Rossi creates a rich, detailed world. It’s clear from the beginning the differences between the dwellers and outsiders. The book, for the most part, alternates chapters between Aria and Perry. Very early on, Aria is kicked (literally) out of her home for, essentially, being a thorn in one of the leader’s sides. Perry is the brother of his tribe’s Blood Lord and a Scire, which means he has heightened smell and the ability to scent tempers—emotions. The two are brought together for the first time in Chapter 3 when Perry unintentionally rescues Aria, and when Aria is outcast, they again find one another and begin a journey across the land to find Aria’s mother and Perry’s nephew.

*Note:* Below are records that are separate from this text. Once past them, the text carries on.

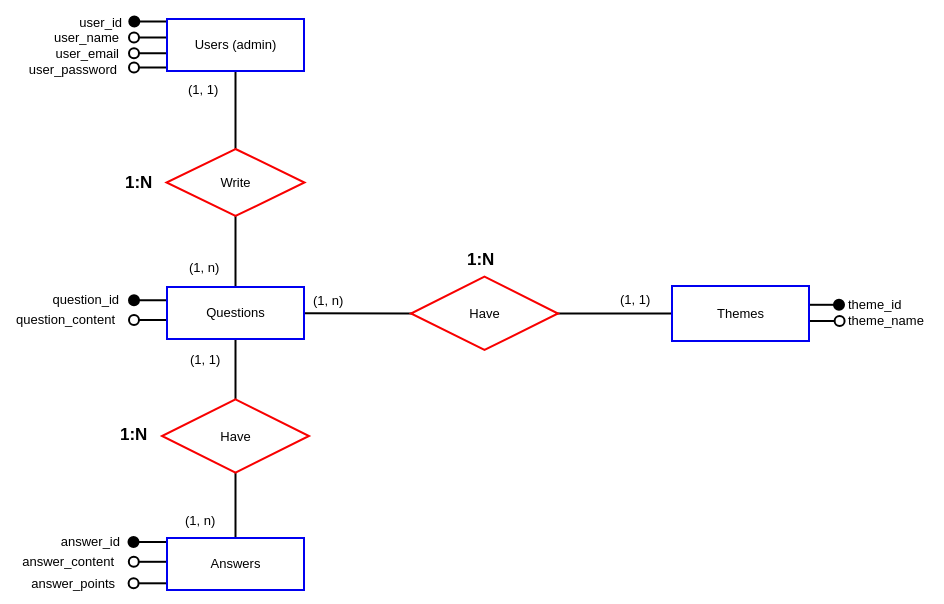
<!DOCTYPE html>
<html lang="en">
<head>
<meta charset="utf-8">
<title>Quiz entity relationship diagram</title>
<style>
:root {
  --paper: #ffffff;
  --ink: #000000;
  --entity: #0000f0;
  --relation: #f80000;
}
* { box-sizing: border-box; }
html, body { margin: 0; background: var(--paper); }
.diagram {
  position: relative;
  width: 944px;
  height: 604px;
  overflow: hidden;
  background: var(--paper);
  color: var(--ink);
  font: 13px/16px "Liberation Sans", Arial, sans-serif;
  white-space: nowrap;
}
.connectors { position: absolute; inset: 0; }
.connectors line, .key, .field { stroke: var(--ink); stroke-width: 2; }
.key { fill: var(--ink); }
.field { fill: var(--paper); }
.relation-shape { fill: var(--paper); stroke: var(--relation); stroke-width: 2; }
.entity, .relation, .attribute, .cardinality, .ratio { position: absolute; margin: 0; }
.entity, .relation {
  display: flex;
  align-items: center;
  justify-content: center;
  font-size: 13px;
  font-weight: 400;
}
.entity {
  width: 139px;
  height: 54px;
  border: 2px solid var(--entity);
  background: var(--paper);
}
.relation { width: 148px; height: 74px; }
.ratio { font-size: 17px; line-height: 20px; font-weight: 700; }
</style>
</head>
<body>
<main class="diagram">
  <svg class="connectors" width="944" height="604" viewBox="0 0 944 604" aria-hidden="true">
    <defs>
      <circle id="pin" r="5"/>
    </defs>
    <g class="links">
      <line x1="235.5" y1="70" x2="235.5" y2="150"/>
      <line x1="235.5" y1="215" x2="235.5" y2="288"/>
      <line x1="235.5" y1="339" x2="235.5" y2="400"/>
      <line x1="235.5" y1="472" x2="235.5" y2="537"/>
      <line x1="305" y1="313.3" x2="412" y2="313.6"/>
      <line x1="557" y1="313.5" x2="672" y2="313.5"/>
    </g>
    <g class="attribute-stems">
      <line x1="134" y1="21.5" x2="167" y2="21.5"/>
      <line x1="134" y1="37.5" x2="167" y2="37.5"/>
      <line x1="134" y1="53.3" x2="167" y2="53.3"/>
      <line x1="134" y1="67.5" x2="167" y2="67.5"/>
      <line x1="134" y1="300.2" x2="167" y2="300.2"/>
      <line x1="134" y1="320" x2="167" y2="320"/>
      <line x1="134" y1="542" x2="167" y2="542"/>
      <line x1="134" y1="561.8" x2="166" y2="561.8"/>
      <line x1="134" y1="583.3" x2="166" y2="583.3"/>
      <line x1="809" y1="304.8" x2="839" y2="304.8"/>
      <line x1="809" y1="321" x2="839" y2="321"/>
    </g>
    <g class="attribute-pins">
      <use class="key" href="#pin" x="134.3" y="21.5"/>
      <use class="field" href="#pin" x="134" y="37.5"/>
      <use class="field" href="#pin" x="134" y="53.3"/>
      <use class="field" href="#pin" x="134" y="67.5"/>
      <use class="key" href="#pin" x="134" y="300.2"/>
      <use class="field" href="#pin" x="134" y="320"/>
      <use class="key" href="#pin" x="133.5" y="542"/>
      <use class="field" href="#pin" x="133.8" y="561.8"/>
      <use class="field" href="#pin" x="133.6" y="583.3"/>
      <use class="key" href="#pin" x="839" y="304.8"/>
      <use class="field" href="#pin" x="839.6" y="321"/>
    </g>
    <g class="relation-shapes">
      <polygon class="relation-shape" points="235.5,149 304.5,182.5 235.5,216 166.5,182.5"/>
      <polygon class="relation-shape" points="484.5,276.7 558,313.5 484.5,350 411,313.5"/>
      <polygon class="relation-shape" points="235.5,399.3 309,436 235.5,472.6 162,436"/>
    </g>
  </svg>

  <h2 class="entity" style="left:166px; top:18px">Users (admin)</h2>
  <h2 class="entity" style="left:166px; top:286px">Questions</h2>
  <h2 class="entity" style="left:166px; top:537px">Answers</h2>
  <h2 class="entity" style="left:671px; top:285px; height:57px">Themes</h2>

  <h3 class="relation" style="left:161.5px; top:146px">Write</h3>
  <h3 class="relation" style="left:410.5px; top:277px">Have</h3>
  <h3 class="relation" style="left:161.5px; top:400px">Have</h3>

  <p class="ratio" style="left:125px; top:173px">1:N</p>
  <p class="ratio" style="left:467px; top:250px">1:N</p>
  <p class="ratio" style="left:120px; top:425px">1:N</p>

  <p class="cardinality" style="left:188px; top:82px">(1, 1)</p>
  <p class="cardinality" style="left:189px; top:260px">(1, n)</p>
  <p class="cardinality" style="left:313px; top:293px">(1, n)</p>
  <p class="cardinality" style="left:620px; top:292px">(1, 1)</p>
  <p class="cardinality" style="left:190px; top:352px">(1, 1)</p>
  <p class="cardinality" style="left:185px; top:513px">(1, n)</p>

  <p class="attribute" style="right:822px; top:15px">user_id</p>
  <p class="attribute" style="right:825px; top:30px">user_name</p>
  <p class="attribute" style="right:825px; top:46px">user_email</p>
  <p class="attribute" style="right:827px; top:62px">user_password</p>

  <p class="attribute" style="right:825px; top:292px">question_id</p>
  <p class="attribute" style="right:829px; top:312px">question_content</p>

  <p class="attribute" style="right:824px; top:534px">answer_id</p>
  <p class="attribute" style="right:830px; top:554px">answer_content</p>
  <p class="attribute" style="right:829px; top:576px">answer_points</p>

  <p class="attribute" style="left:848px; top:297px">theme_id</p>
  <p class="attribute" style="left:848px; top:313px">theme_name</p>
</main>
</body>
</html>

What worked really well: The character arcs were detailed. It was great to see Aria adapt to life outside and Perry become accustomed to traveling with a dweller. They can’t stand each other in the beginning, which leads to some awesome dialogue and conflict.
My favorite part of this book, though, was the sky. Rossi makes the Aether and its roiling colors and powerful storms its own character. The Aether plays such a big part in just about everything that happens. The look of the sky reflects the action, and really, the Aether is just another antagonist. Very well done.
I don’t have too much in the negative to say. I thought Aria and Perry’s relationship was a bit instalove, but it wasn’t an overbearing instalove—the I-can’t-stand-to-be-away-from-the-other-person-for-more-than-thirty-seconds type.
I also would have liked to see more of the realms. Through the course of the book, Rossi has Aria fling around terms like “in the real,” and while the words themselves fill out her world, we don’t see the realms until several chapters in. I guess I would have just liked it if the story started earlier. Rossi fills in the pre-chapter 1 events in such good detail. I wanted to see them. It would have given me a framework for the world and made even more prominent the differences between Aria and Perry.
All in all 3.5 stars and I’m excited to read book 2.